- 6 large egg whites
- 330 g caster sugar (1 1/2 cups Australian)
- 1/2 teaspoon lemon juice or white vinegar
- 1 tablespoon gluten free cornflour
For the raspberry curd:
- 6 large egg yolks (leftover from the pavlova)
- 200 g raspberries fresh or frozen (see notes)
- 125 ml 1/2 cup melted coconut oil (measured after melting)
- 4-5 tablespoons fresh lemon juice
- Pinch of fine salt
- 250 ml lactose free full cream or coconut yoghurt
- Or really: whatever you want
- berries of your choice (FODMAP friendly servings if need be)
To make the pavlova:
- Preheat the oven to 150C/300F. Lightly grease a round baking tray and line it with baking paper. The grease will stop the paper slipping around as you try to shape your pav.
- Clean all your utensils scrupulously with hot water and dish soap.
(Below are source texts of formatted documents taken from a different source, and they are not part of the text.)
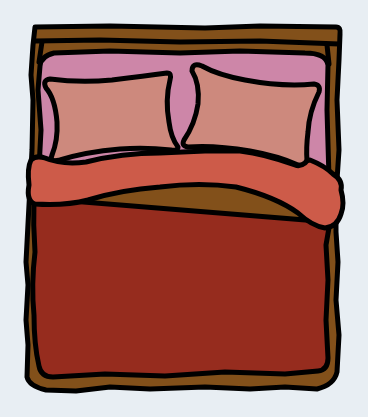
<!DOCTYPE html>
<html lang="en">
<head>
<meta charset="utf-8">
<title>Double bed</title>
<style>
:root {
  --backdrop: #e8eef3;
  --ink: #000;
  --wood: #82501a;
  --sheet: #cd86a8;
  --pillow: #cd897d;
  --fold: #cd5b49;
  --blanket: #962c1e;
}
html, body { margin: 0; background: var(--backdrop); overflow: hidden; }
svg { display: block; width: 368px; height: 417px; }
.bed { stroke: var(--ink); stroke-width: 5; stroke-linejoin: round; stroke-linecap: round; }
.frame { fill: var(--wood); }
.sheet { fill: var(--sheet); }
.pillow { fill: var(--pillow); }
.blanket { fill: var(--blanket); }
.fold { fill: var(--fold); }
.rail { fill: none; }
</style>
</head>
<body>
<svg viewBox="0 0 368 417" role="img" aria-label="Double bed seen from above with two pillows and a red blanket">
  <g class="bed">
    <path class="frame" d="M35 27 L110 26 L205 28 L260 26 L336 27 Q341 27 340 34 L339 60 L337 100 L339 150 L336 195 L336 232 L338 262 L336 300 L339 335 L337 372 Q334 385 317 389 L285 387 L250 389 L205 387 L150 389 L110 387 L76 391 L46 390 Q29 386 27 377 L28 345 L26 320 L28 285 L26 262 L29 205 L32 150 L33 100 L31 75 L33 45 Z"/>
    <path class="rail" d="M35 41 L100 40 L180 42 L260 41 L339 44"/>
    <path class="rail" d="M42 42 L39 62 M327 45 L329 64"/>
    <path class="sheet" d="M39 168 L41 130 L38 90 L40 66 Q41 56 54 53 L110 51 L180 53 L240 51 L305 53 Q326 53 328 65 L327 110 L329 178 Z"/>
    <path class="pillow" d="M50 79 Q80 83 112 80 Q145 76 167 73 Q172 73 170 80 Q165 100 169 122 Q171 138 178 147 Q178 151 171 150 Q145 147 120 149 Q85 152 60 160 Q49 163 52 155 Q58 140 57 122 Q55 98 46 88 Q42 80 50 79 Z"/>
    <path class="pillow" d="M202 66 Q218 75 245 80 Q282 87 314 84 Q321 85 319 92 Q309 112 308 132 Q306 148 307 161 Q307 167 298 165 Q278 156 250 151 Q215 145 188 147 Q181 146 184 140 Q195 124 198 104 Q200 84 192 71 Q192 62 202 66 Z"/>
    <path class="blanket" d="M34 198 Q33 225 35 252 Q31 285 34 315 Q34 345 39 366 Q41 377 53 377 L105 374 L165 376 L225 372 L285 374 L318 371 Q328 370 328 358 L326 320 L328 280 L326 245 L330 222 Z"/>
    <path class="fold" d="M31 160 Q36 155 45 158 Q62 165 86 162 Q122 153 160 153 L205 151 L240 151 Q265 154 295 165 Q300 167 305 163 Q307 160 310 160 Q325 166 333 174 Q343 180 341 190 Q345 204 341 214 Q337 227 325 228 Q312 226 298 213 Q276 197 236 187 Q200 182 160 187 Q120 190 88 200 Q65 206 35 204 Q26 201 29 185 Q27 168 31 160 Z"/>
  </g>
</svg>
</body>
</html>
Rinse them thoroughly to rid them of all soap residue. Either allow to dry on their own (not touching anything) or dry them thoroughly with a clean, dry tea towel.
- Separate the egg whites and yolks in two clean, dry bowls. Add each egg white straight into the mixer so you don’t accidentally contaminate it with egg yolk.
- Once you’ve got all your egg whites in the mixer, use the balloon whisk attachment to whisk them for 3 minutes on a medium speed (I use speed 3-4 on my KitchenAid). I found that if I stopped whisking the egg whites just before I thought they were at soft peaks, my meringue was less likely to leak sugar.
- So, just before soft peaks, start adding the caster sugar, one tablespoon at a time. I set a timer for 20 second intervals, but you don’t have to be that rigid.
- Tablespoon by tablespoon, incorporate all of the sugar. It should take you around 10 or so minutes. During this time, it should start to become shiny and thickened.
- Once you have incorporated all the sugar, continue beating on a low-medium speed until you can rub a bit of meringue between your fingers without feeling any sugar granules. For me, this took around 10-15 additional minutes, but it might take less for you.
- Once you can no longer feel any sugar granules, add your lemon juice or vinegar and beat just to combine. Then add the cornflour and do the same – just a few spins of the mixer to combine it all.
- Use a clean silicon or offset spatula to pour the mixture onto the baking sheet. Shape it however you fancy, keeping in mind that taller pavlovas are more prone to collapse (and have more chewiness in the centre).
- Place the pavlova into the oven and turn the heat down to 120C/250F. Cook for 1 hour and 30 minutes, or until the pav can be lifted off the baking paper with no issue. Once ready, allow it to cool in the oven with the door closed – the gentle cooling helps prevent it from cracking.
To make the raspberry curd:
- Combine the ingredients for the curd in a small metal bowl over a small saucepan, 1/4 filled with water. Gently mix it with a fork over a gentle heat, squishing berries against the side as you mix. This will release their flavour and colour.
- Allow the curd to cook for around 10 minutes, or until it coats the back of a spoon. It might not be super thick, but it will thicken up in the fridge. As mentioned in the notes, this is best done the night before (as is the pavlova).
- Push the curd through a fine sieve to remove the raspberry seeds and store in an airtight container.
To finish the pavlova:
- Once the pavlova has cooled in the oven (ideally overnight) you’re ready to go. Immediately before serving, top it with cream or coconut yoghurt, the raspberry curd and whatever berries you fancy. Only top it immediately prior to serving, otherwise the wet ingredients will begin to dissolve the crunchy shell.
- Don’t make more than a day in advance and store it in an airtight container – not the fridge.
FODMAP UPDATEMonash have recently introduced a threshold for strawberries, which is !rude! They used to be 'eat according to appetite' whereas now a FODMAP friendly serving is 65g. If you have previously eaten large quantities strawberries with no issues, then you don't need to change anything. If they have given you issues, I recommend sticking to smaller amounts of berries.
Tried this recipe?Let us know how it was!